Nor, we may add, is the danger one only to be obviated by war. Diplomacy can do all that is required, if only diplomacy is strengthened by a national decision that diplomacy shall, if need be, be supported by force. Russia cannot just now desire a great war. Her army is not ready, her finances, despite the announcement of a coming loan, are not ready, her Court, with its heavy domestic uncertainties, is not ready, if only we will be firm. What we dread is that Russia should, as in the Black Sea affair, drive us to the wall, and then offer a com- promise apparently moderate, which the people in their ignorance of Asiatic politics would be willing to accept ; that, in fact, they should not see that the independence of Persia, like the independ- ence of Egypt, is our necessity, if India is to be retained without an English conscription. It is there that the ultimate pinch must fall. Granted a hundred thousand British soldiers and ten thousand British sailors in India, and Russia might have Persia, or any other territory she had set her heart on ; but we could not obtain such a force without a conscription, even if we could pay them. India, to be safe, or prosperous, or any- thing except a costly camp, must be isolated, at least so far that she always will have time to summon extra assistance, instead of permanently maintaining a twofold garrison. If Russia is advancing on Persia or if Lord Granville is giving way, this isolation will in no short time be permanently ended. We despair, without maps, of proving this to readers who do not know India, but there is one fact which may have some weight on their opinion.
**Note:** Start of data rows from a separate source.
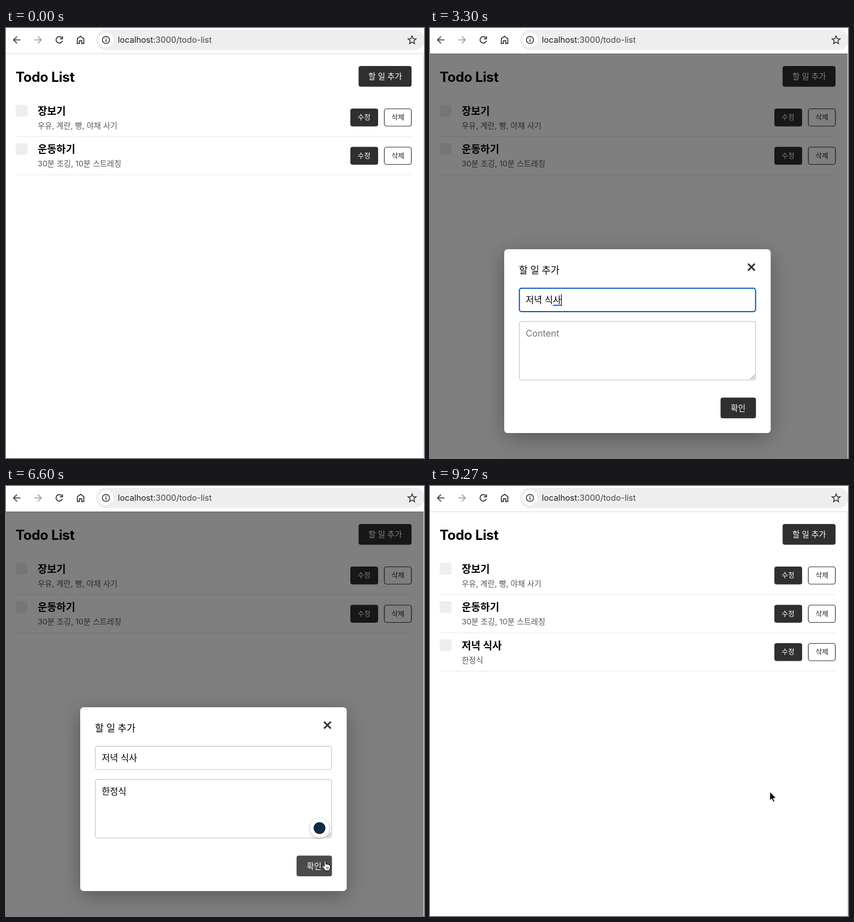
These frames come from a looping animation (738 px wide and 758 px high, 9.43 s). An HTML page:

```html
<!DOCTYPE html>
<html lang="ko">
<head>
<meta charset="utf-8">
<title>Todo List</title>
<style>
html, body { margin: 0; width: 100%; height: 100%; overflow: hidden; background: #fff; }
svg { display: block; width: 738px; height: 758px; font-family: Inter, "Noto Sans CJK KR", sans-serif; }
text { white-space: pre; }
.line { fill: none; stroke: #333; stroke-width: 1.7; }
.mid { text-anchor: middle; }
.dark { fill: #2f2f2f; }
.dark.hover { fill: #4a4a4a; }
.field { fill: #fff; stroke: #c4c4c4; stroke-width: 1.2; }
.field.focus { stroke: #0b5bc0; stroke-width: 2; }
.hint { fill: #757575; }
#panel { filter: drop-shadow(0 8px 18px rgba(0,0,0,.3)); }
#badge circle:first-child { filter: drop-shadow(0 1px 2px rgba(0,0,0,.3)); }
</style>
</head>
<body>
<svg viewBox="0 0 738 758">
  <!-- browser toolbar -->
  <path d="M0 45.5H738M737.5 45V758" stroke="#dcdcdc"/>
  <g class="line">
    <path d="M25.500 21H13.500M19.300 15L13.300 21L19.300 27"/>
    <path d="M50 21H62M56.200 15L62.200 21L56.200 27" stroke="#999"/>
    <path d="M98.500 17.300A5.700 5.700 0 1 0 99.500 22.500M99.700 14.700V19.200H95.200"/>
    <path d="M126 27.300V18.800L131.700 14.500L137.400 18.800V27.300H133.700V22.300H129.700V27.300Z"/>
  </g>
  <rect x="159" y="3" width="580" height="36" rx="18" fill="#eee"/>
  <circle cx="176.500" cy="21" r="13" fill="#fff"/>
  <circle cx="176.500" cy="21" r="6.300" class="line" style="stroke-width:1.500"/>
  <path d="M176.500 20V24.500M176.500 17.200V18.700" class="line"/>
  <text x="197.500" y="26" font-size="14.600" fill="#1f1f1f">localhost<tspan fill="#444">:3000/todo-list</tspan></text>
  <path id="star" class="line" style="stroke-width:1.500"/>

  <!-- page -->
  <text x="17" y="94.500" font-size="24" font-weight="700" letter-spacing="-.3">Todo List</text>
  <rect id="add" class="dark" x="622.500" y="67" width="93.500" height="36.500" rx="4"/>
  <text class="mid" x="669.500" y="90.400" font-size="14.150" fill="#fff" font-weight="500">할 일 추가</text>
  <g id="rows"></g>

  <!-- dialog -->
  <g id="modal">
    <rect y="45" width="737" height="713" fill="rgba(0,0,0,.5)"/>
    <rect id="panel" x="131" y="390" width="470.500" height="324" rx="6" fill="#fff"/>
    <text x="157" y="433" font-size="17" font-weight="500">할 일 추가</text>
    <path d="M561.500 415.500L573.500 427.500M573.500 415.500L561.500 427.500" class="line" style="stroke-width:3"/>
    <g id="title"><rect class="field" x="157.800" y="458.800" width="417" height="41.200" rx="4"/></g>
    <g id="content"><rect class="field" x="157.800" y="517.300" width="417" height="103.200" rx="4"/></g>
    <path d="M566 619L573.500 611.500M570 619L573.500 615.500" stroke="#666"/>
    <rect id="ok" class="dark" x="513" y="651.500" width="62.500" height="36.500" rx="4"/>
    <text class="mid" x="544" y="675" font-size="14.100" fill="#fff" font-weight="500">확인</text>
  </g>

  <g id="badge">
    <circle cx="553.500" cy="603" r="17" fill="#fff"/>
    <circle cx="553.500" cy="603" r="10.500" fill="#0f2b46"/>
  </g>
  <g id="cursor" stroke-linejoin="round">
    <path id="arrow" d="M0 0V15.500L3.500 12.300L6 18L8.500 17L6.100 11.300H11Z" stroke="#fff"/>
    <path id="hand" fill="#fff" stroke="#000" d="M0 10V2Q0 .5 1.300 .5T2.700 2V7Q4.500 5.500 5.300 7.300Q7 6.300 7.800 8Q10.500 7.300 10.500 10Q10.500 14 8.700 18H1.500Q0 14.500-3.500 11.500Q-4.800 9.500-3 9Q-1.500 9 0 11.500M4 11.500V15M6.500 11.500V15"/>
  </g>
</svg>
<script>
const LOOP = 9430;
const $ = id => document.getElementById(id);
const show = (el, on) => el.style.display = on ? '' : 'none';
const within = (t, from, to) => t >= from && t < to;
const clamp = v => Math.max(0, Math.min(1, v));

function add(parent, tag, attrs, text = '') {
  const el = document.createElementNS('http://www.w3.org/2000/svg', tag);
  for (const key in attrs) el.setAttribute(key, attrs[key]);
  el.textContent = text;
  return parent.appendChild(el);
}

$('star').setAttribute('d', 'M' + Array.from({ length: 10 }, (_, i) => {
  const angle = (i / 5 - .5) * Math.PI, r = i % 2 ? 3.4 : 7.5;
  return [717 + r * Math.cos(angle), 21.5 + r * Math.sin(angle)];
}).join('L') + 'Z');

const rows = [
  ['장보기', '우유, 계란, 빵, 야채 사기'],
  ['운동하기', '30분 조깅, 10분 스트레칭'],
  ['저녁 식사', '한정식'],
].map(([title, note], i) => {
  const row = add($('rows'), 'g', { transform: `translate(0 ${i * 67.5})` });
  add(row, 'rect', { x: 17, y: 135.3, width: 21, height: 21, rx: 4, fill: '#eee' });
  add(row, 'text', { x: 56, y: 152.7, 'font-size': 18, 'font-weight': 700 }, title);
  add(row, 'text', { x: 56, y: 176.7, 'font-size': 13.7, fill: '#555' }, note);
  add(row, 'rect', { x: 608, y: 142, width: 49, height: 31.5, rx: 4, class: 'dark' });
  add(row, 'rect', { x: 668, y: 142.5, width: 47.7, height: 30.5, rx: 4, fill: '#fff', stroke: '#333', 'stroke-width': 1.2 });
  const label = { y: 162.1, 'font-size': 12.2, class: 'mid', 'font-weight': 500 };
  add(row, 'text', { ...label, x: 632.3, fill: '#fff' }, '수정');
  add(row, 'text', { ...label, x: 692, fill: '#222' }, '삭제');
  add(row, 'path', { d: 'M17 191.300H716', stroke: '#e8e8e8' });
  return row;
});

// Each stroke is [time, text]; the last character is underlined while it is composed.
function makeField(id, hint, baseline, strokes, focusFrom, focusTo, blinks) {
  const box = $(id);
  const frame = box.querySelector('rect');
  const label = add(box, 'text', { x: 169, y: baseline, 'font-size': 15.8 });
  const underline = add(box, 'rect', { y: baseline + 2.5, height: 2, fill: '#0b6cdb' });
  const caret = add(box, 'rect', { y: baseline - 16, width: 1.2, height: 20.5 });
  return t => {
    const value = strokes.reduce((text, [at, next]) => t >= at ? next : text, '');
    const focused = within(t, focusFrom, focusTo);
    label.textContent = value || hint;
    label.setAttribute('class', value ? '' : 'hint');
    frame.classList.toggle('focus', focused);
    const end = value ? label.getComputedTextLength() : 0;
    caret.setAttribute('x', 168.8 + end);
    show(caret, focused && !blinks.some(([from, to]) => within(t, from, to)));
    const composing = focused && value && !value.endsWith('\u00a0');
    show(underline, composing);
    if (composing) {
      const width = label.getSubStringLength(value.length - 1, 1);
      underline.setAttribute('x', 169 + end - width);
      underline.setAttribute('width', width);
    }
  };
}

const fields = [
  makeField('title', 'Title', 485.3, [
    [2100, 'ㅈ'], [2200, '저'], [2400, '전'], [2500, '저녀'], [2600, '저녁'], [2700, '저녁\u00a0'],
    [2900, '저녁\u00a0ㅅ'], [3000, '저녁\u00a0시'], [3100, '저녁\u00a0식'], [3200, '저녁\u00a0싟'], [3300, '저녁\u00a0식사'],
  ], 1000, 3600, [[1600, 1900]]),
  makeField('content', 'Content', 543.5, [
    [4800, 'ㅎ'], [4900, '한'], [5000, '핝'], [5100, '한정'], [5200, '한정시'], [5300, '한정식'],
  ], 3600, 6400, [[4300, 4600], [5900, 6400]]),
];

// Pointer stops: [time, x, y]
const stops = [
  [100, 600, 40], [800, 682, 77], [5400, 682, 77], [5500, 701, 97], [6400, 562, 660],
  [7500, 562, 660], [8300, 600, 537], [8600, 600, 538], [9000, 600, 539], [LOOP, 600, 539],
];

function pointerAt(t) {
  const i = Math.max(1, stops.findIndex(([at]) => at > t));
  const [t0, x0, y0] = stops[i - 1], [t1, x1, y1] = stops[i];
  const p = clamp((t - t0) / (t1 - t0)), k = p * p * (3 - 2 * p);
  return [x0 + (x1 - x0) * k, y0 + (y1 - y0) * k];
}

const inside = (el, x, y) => {
  const dx = x - el.x.baseVal.value, dy = y - el.y.baseVal.value;
  return dx >= 0 && dy >= 0 && dx <= el.width.baseVal.value && dy <= el.height.baseVal.value;
};

function draw(now) {
  const time = now % LOOP;
  const t = time >= 9270 ? 9270 : Math.floor(time / 100) * 100; // the screen refreshes every 100 ms
  const open = within(t, 1000, 6700);
  show($('modal'), open);
  show(rows[2], t >= 6800);
  if (open) fields.forEach(update => update(t));

  $('badge').style.opacity = t < 6600 ? clamp((t - 3600) / 300) : clamp(1 - (t - 6600) / 220);

  const [x, y] = pointerAt(t);
  const overAdd = within(t, 100, 1000) && inside($('add'), x, y);
  const overOk = within(t, 5500, 6700) && inside($('ok'), x, y);
  $('add').classList.toggle('hover', overAdd);
  $('ok').classList.toggle('hover', overOk);
  show($('cursor'), within(t, 100, 2100) || t >= 5500);
  $('cursor').setAttribute('transform', `translate(${x} ${y})`);
  show($('hand'), overAdd || overOk);
  show($('arrow'), !overAdd && !overOk);
  requestAnimationFrame(() => draw(performance.now() - start));
}

const start = performance.now();
draw(0);
</script>
</body>
</html>
```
Anglo-Indians quarrel about the true policy for their Empire quite as much as Englishmen quarrel about domestic politics. Upon this very question of Russian advance there are in India not only two, but three parties, who express their opinion of each other's intelligence with a frankness which, but that all Anglo-Indian quarrels are family quarrels, very bitter and annoying, but still compatible with united action, would be most deplorable. But on this Persian question there is no difference at all. We do not believe there is an Anglo-Indian alive entitled to give an opinion who will not admit at once that if India is to be worth retaining, Persia must not become the vassal or the possession of any European power.